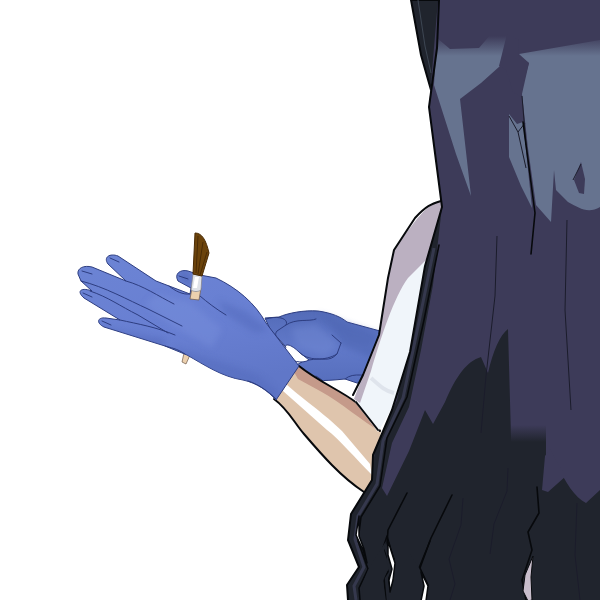
<!DOCTYPE html>
<html lang="en">
<head>
<meta charset="utf-8">
<title>Gloved hands with a brush</title>
<style>
:root{
  --paper:#fff;--ink:#07090c;--hair:#3d3b59;--hair-dark:#20242d;--hair-shine:#66738f;
  --glove:#667fd0;--glove-shade:#536bbb;--glove-line:#2d3d80;
  --skin:#dfc5ad;--skin-shade:#c59a8a;--sleeve:#f0f5fa;--sleeve-shade:#bbb0c1;
  --bristle:#6b430b;--bristle-dark:#4a2b05;--wood:#ecd0ae;
}
html,body{margin:0;width:600px;height:600px;overflow:hidden;background:var(--paper)}
svg{display:block}
.outline{fill:none;stroke:var(--ink);stroke-linecap:round;stroke-linejoin:round}
.crease{fill:none;stroke:var(--glove-line);stroke-width:1;stroke-linecap:round;stroke-linejoin:round}
.glove{stroke:var(--glove-line);stroke-width:1;stroke-linejoin:round}
.strand{fill:none;stroke:#1b1c2b;stroke-width:1}
</style>
</head>
<body>
<svg width="600" height="600" viewBox="0 0 600 600" role="img" aria-label="Long-haired figure seen from behind, holding a small brush in blue gloves">
  <defs>
    <linearGradient id="glove-tone" x1="0" y1="0" x2="0.3" y2="1">
      <stop offset="0" stop-color="#6c84d4"/><stop offset="0.6" stop-color="#687fd2"/><stop offset="1" stop-color="#6077c8"/>
    </linearGradient>
    <linearGradient id="far-glove-tone" x1="0" y1="0" x2="0" y2="1">
      <stop offset="0" stop-color="#536bb8"/><stop offset="0.5" stop-color="#6179c9"/><stop offset="1" stop-color="#566ebc"/>
    </linearGradient>
    <linearGradient id="shine-edge" x1="0" y1="36" x2="0" y2="56" gradientUnits="userSpaceOnUse">
      <stop offset="0" stop-color="#3d3b59"/><stop offset="1" stop-color="#66738f"/>
    </linearGradient>
    <linearGradient id="dark-edge" x1="0" y1="425" x2="0" y2="442" gradientUnits="userSpaceOnUse">
      <stop offset="0" stop-color="#3d3b59"/><stop offset="1" stop-color="#20242d"/>
    </linearGradient>
    <filter id="soft" x="-30%" y="-30%" width="160%" height="160%"><feGaussianBlur stdDeviation="3"/></filter>
    <clipPath id="hair-clip"><path d="M438 0H600V600H348L347 585 359 567 348 540 351 514 372 480 373 455 392 410 410 352 425 266 442 207 429 107Z"/></clipPath>
    <clipPath id="hand-clip"><path d="M78 274C77 268 84 265 92 267L126 281 108 264C103 257 110 253 118 256L156 281 190 294 191 288 178 281C174 274 180 269 188 271L200 275 216 278C237 288 255 303 266 323L299 366 276 400C268 391 257 383 243 380 222 377 203 364 187 355L165 346 104 327C96 323 97 317 106 318L120 320 84 298C76 291 81 287 92 291L81 281Z"/></clipPath>
  </defs>

  <g id="far-hand">
    <path class="glove" fill="url(#far-glove-tone)" d="M265 318L279 317C288 313 304 310 318 311 332 313 341 317 347 322L380 331V384L357 383 345 379 334 380C321 381 303 381 298 377L291 368 302 362C293 361 285 355 286 347L270 329Z"/>
    <path fill="var(--paper)" stroke="var(--glove-line)" d="M285 347C286 342 294 347 299 352L309 360C302 364 290 362 286 354Z"/>
    <path fill="#4c63b0" opacity=".55" filter="url(#soft)" d="M318 313L348 324 379 334 373 358 344 347 331 326Z"/>
    <path fill="#7087d2" opacity=".5" filter="url(#soft)" d="M291 328L316 324 338 344 326 358 297 346Z"/>
    <path class="crease" d="M266 319C279 315 289 319 286 325L277 331C272 337 282 343 286 347M286 325C296 318 309 322 316 319M299 352C307 361 326 361 337 354L341 343M309 360C323 357 329 363 337 354M341 343L332 335M345 379C354 371 367 378 376 374M322 380L316 376"/>
  </g>

  <g id="forearm">
    <path fill="var(--skin)" d="M297 366L356 402 381 430 372 492 362 491C341 477 321 455 303 433 293 419 284 407 274 399Z"/>
    <path fill="var(--skin-shade)" d="M299 366L356 403 380 431C363 422 342 403 320 391L298 379 294 372Z"/>
    <path fill="var(--paper)" d="M286 384C299 396 326 415 342 431L370 464 372 475C356 459 339 439 327 430L283 391Z"/>
    <path class="outline" stroke-width="2" d="M274 399C288 409 295 424 304 434 322 455 341 477 364 492M299 366C319 382 340 390 357 403L380 431"/>
  </g>

  <g id="sleeve">
    <path fill="var(--sleeve)" d="M441 201C426 204 416 220 394 250L386 292 379 335 363 375 355 402 378 432 392 408 410 350 425 266 442 207Z"/>
    <path fill="var(--sleeve-shade)" d="M441 201C426 204 416 220 394 250L386 292 379 335 363 375 354 399 360 403 371 371C381 337 394 297 408 278L427 259 442 207Z"/>
    <path fill="none" stroke="#dfe4ec" stroke-width="4" d="M371 378C380 386 385 391 394 393"/>
    <path class="outline" stroke-width="2" d="M441 201C431 204 426 206 415 218L394 250 388 278 379 335 363 375 353 395M356 402L378 430"/>
  </g>

  <g id="brush-handle">
    <path fill="var(--wood)" stroke="#6f5a49" stroke-width=".7" d="M184 353L182 362 186 364 190 355Z"/>
  </g>

  <g id="near-hand">
    <path class="glove" fill="url(#glove-tone)" d="M78 274C77 268 84 265 92 267L126 281 108 264C103 257 110 253 118 256L156 281 190 294 191 288 178 281C174 274 180 269 188 271L200 275 216 278C237 288 255 303 266 323L299 366 276 400C268 391 257 383 243 380 222 377 203 364 187 355L165 346 104 327C96 323 97 317 106 318L120 320 84 298C76 291 81 287 92 291L81 281Z"/>
    <g clip-path="url(#hand-clip)">
      <path fill="var(--glove-shade)" opacity=".45" filter="url(#soft)" d="M174 347L222 362 256 374 280 392 272 405 232 384 186 361Z"/>
      <path fill="var(--glove-shade)" opacity=".5" filter="url(#soft)" d="M218 300L247 312 269 330 255 333 225 314Z"/>
      <path fill="#7990dc" opacity=".45" filter="url(#soft)" d="M156 294L190 302 222 329 212 348 173 326 145 305Z"/>
      <path fill="#495fae" opacity=".5" filter="url(#soft)" d="M177 270L190 271 193 287 181 282Z"/>
      <path fill="#495fae" opacity=".35" filter="url(#soft)" d="M100 327L165 339 164 349 105 333Z"/>
    </g>
    <path class="crease" d="M126 281C144 286 158 296 174 304M81 281C105 287 128 300 148 309L182 326M90 291C108 297 120 306 138 315L168 333M120 320C138 324 156 327 175 335M165 346C171 348 176 348 185 354M190 294C183 295 175 291 169 286M200 296C207 302 216 309 226 315M110 258L119 262M82 271L92 274M83 293L92 297M102 321L111 325M179 276L188 279M248 381C258 384 268 391 276 399"/>
  </g>

  <g id="brush">
    <path fill="var(--wood)" stroke="#6f5a49" stroke-width=".7" d="M192 288L190 299 199 300 201 288Z"/>
    <path fill="#dfe2e8" stroke="#817e86" stroke-width=".7" d="M193 274L191 290C194 292 198 292 201 290L202 276Z"/>
    <path fill="#fff" d="M195 277L193 288 197 288 199 277Z"/>
    <path fill="var(--bristle)" stroke="var(--bristle-dark)" d="M195 233C202 233 206 240 209 253L202 276 193 274Z"/>
    <path fill="none" stroke="var(--bristle-dark)" d="M198 236L196 273M203 242L198 274M207 252L200 275"/>
  </g>

  <g id="hair">
    <path fill="var(--hair-dark)" stroke="var(--ink)" stroke-width="2" d="M411 0H439L437 50 431 90 421 55Z"/>
    <path fill="none" stroke="#3d4653" d="M418 0L425 46 431 73"/>
    <path fill="var(--hair)" d="M438 0H600V600H348L347 585 359 567 348 540 351 514 372 480 373 455 392 410 410 352 425 266 442 207 429 107Z"/>
    <g clip-path="url(#hair-clip)">
      <g id="hair-shine">
        <path fill="url(#shine-edge)" d="M437 38L450 49 479 48 491 34 507 33 506 65 500 66 481 83 460 99 471 196 456 154 434 85Z"/>
        <path fill="url(#shine-edge)" d="M519 54L600 40V207C588 214 579 208 568 202L556 190 554 170 551 222 536 205 528 148 522 94 529 63Z"/>
        <path fill="var(--hair)" d="M507 34L518 39 519 56 529 63 523 84 521 97 513 92 506 70 499 66Z"/>
        <path fill="var(--hair-shine)" d="M509 114L517 124 523 122 532 208 521 186 509 157Z"/>
        <path fill="var(--hair)" d="M574 180L581 162 585 179 584 194 579 193Z"/>
        <path class="strand" d="M522 96L526 145M509 116L518 132 525 123M518 132L526 168M573 180L581 164"/>
      </g>
      <g id="hair-shadow" fill="var(--hair-dark)">
        <path d="M442 207L425 263 414 323 397 400 376 444 370 484 345 516V600H600V490L586 503C575 498 565 482 556 462L547 491 544 436 511 437 508 329C500 335 493 351 488 373L481 357C467 361 456 376 445 402L433 424 425 410 409 451 387 496 382 488 392 443 409 407 421 350 433 285Z"/>
        <path fill="url(#dark-edge)" d="M511 422H546V460H511Z"/>
      </g>
      <path fill="var(--hair)" d="M545 456L550 449 557 462 566 476 548 492 542 490Z"/>
      <path fill="none" stroke="#35384d" stroke-width="3" d="M434 248L419 322 403 398 383 441 377 484 358 516 355 539 364 567 354 586 356 600"/>
      <g id="hair-strands">
        <path class="outline" stroke-width="1.6" d="M523 122L535 213 531 254M439 245L424 320 407 397 387 438 380 486 361 517 358 541 368 569 359 588 360 600M407 493L388 530 387 544 394 559 389 580 392 600M452 495L431 538 420 568 428 585 424 600M537 487L539 513 528 532 532 550 522 580 526 600"/>
        <path class="strand" d="M497 236L495 296 486 376 481 433M567 220L565 310 571 410M463 498L461 525 449 559 455 584 450 600M508 468L507 491 494 524 490 554M577 503L575 555 580 600"/>
      </g>
      <path fill="#c8bdcb" stroke="var(--ink)" d="M533 556L525 575 523 591 528 601 532 600 531 577Z"/>
    </g>
    <g id="hair-gaps" fill="var(--paper)" stroke="var(--ink)" stroke-width="1.5" stroke-linejoin="round">
      <path d="M359 516L356 535 363 550 367 563 364 549 359 536Z"/>
      <path d="M387 536L383 548 391 567 384 578 386 601 422 601 426 584 419 568 430 541 419 568 427 585 391 601 389 578 394 560Z" fill="none"/>
      <path d="M368 570L362 585 363 601H386L383 581 389 567 384 550 386 541 374 560Z" fill="var(--hair-dark)" stroke="none"/>
      <path d="M391 558L386 542 387 563 390 577 388 601H422L427 584 419 568 410 554 402 566Z" fill="var(--hair-dark)" stroke="none"/>
      <path d="M388 541L388 555 392 569 389 580 390 592 393 580 395 563Z"/>
      <path d="M421 572L424 586 421 601H426L428 586Z"/>
    </g>
    <path class="outline" stroke-width="2" d="M439 0L437 48 429 107 442 207 425 266 410 352 392 410 373 455 372 480 351 514 348 540 359 567 347 585 348 600"/>
  </g>
</svg>
</body>
</html>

------

Each line in the data that holds the string "offset" needs to be copied.

Worked solution ▸
      <stop offset="0" stop-color="#6c84d4"/><stop offset="0.6" stop-color="#687fd2"/><stop offset="1" stop-color="#6077c8"/>
      <stop offset="0" stop-color="#536bb8"/><stop offset="0.5" stop-color="#6179c9"/><stop offset="1" stop-color="#566ebc"/>
      <stop offset="0" stop-color="#3d3b59"/><stop offset="1" stop-color="#66738f"/>
      <stop offset="0" stop-color="#3d3b59"/><stop offset="1" stop-color="#20242d"/>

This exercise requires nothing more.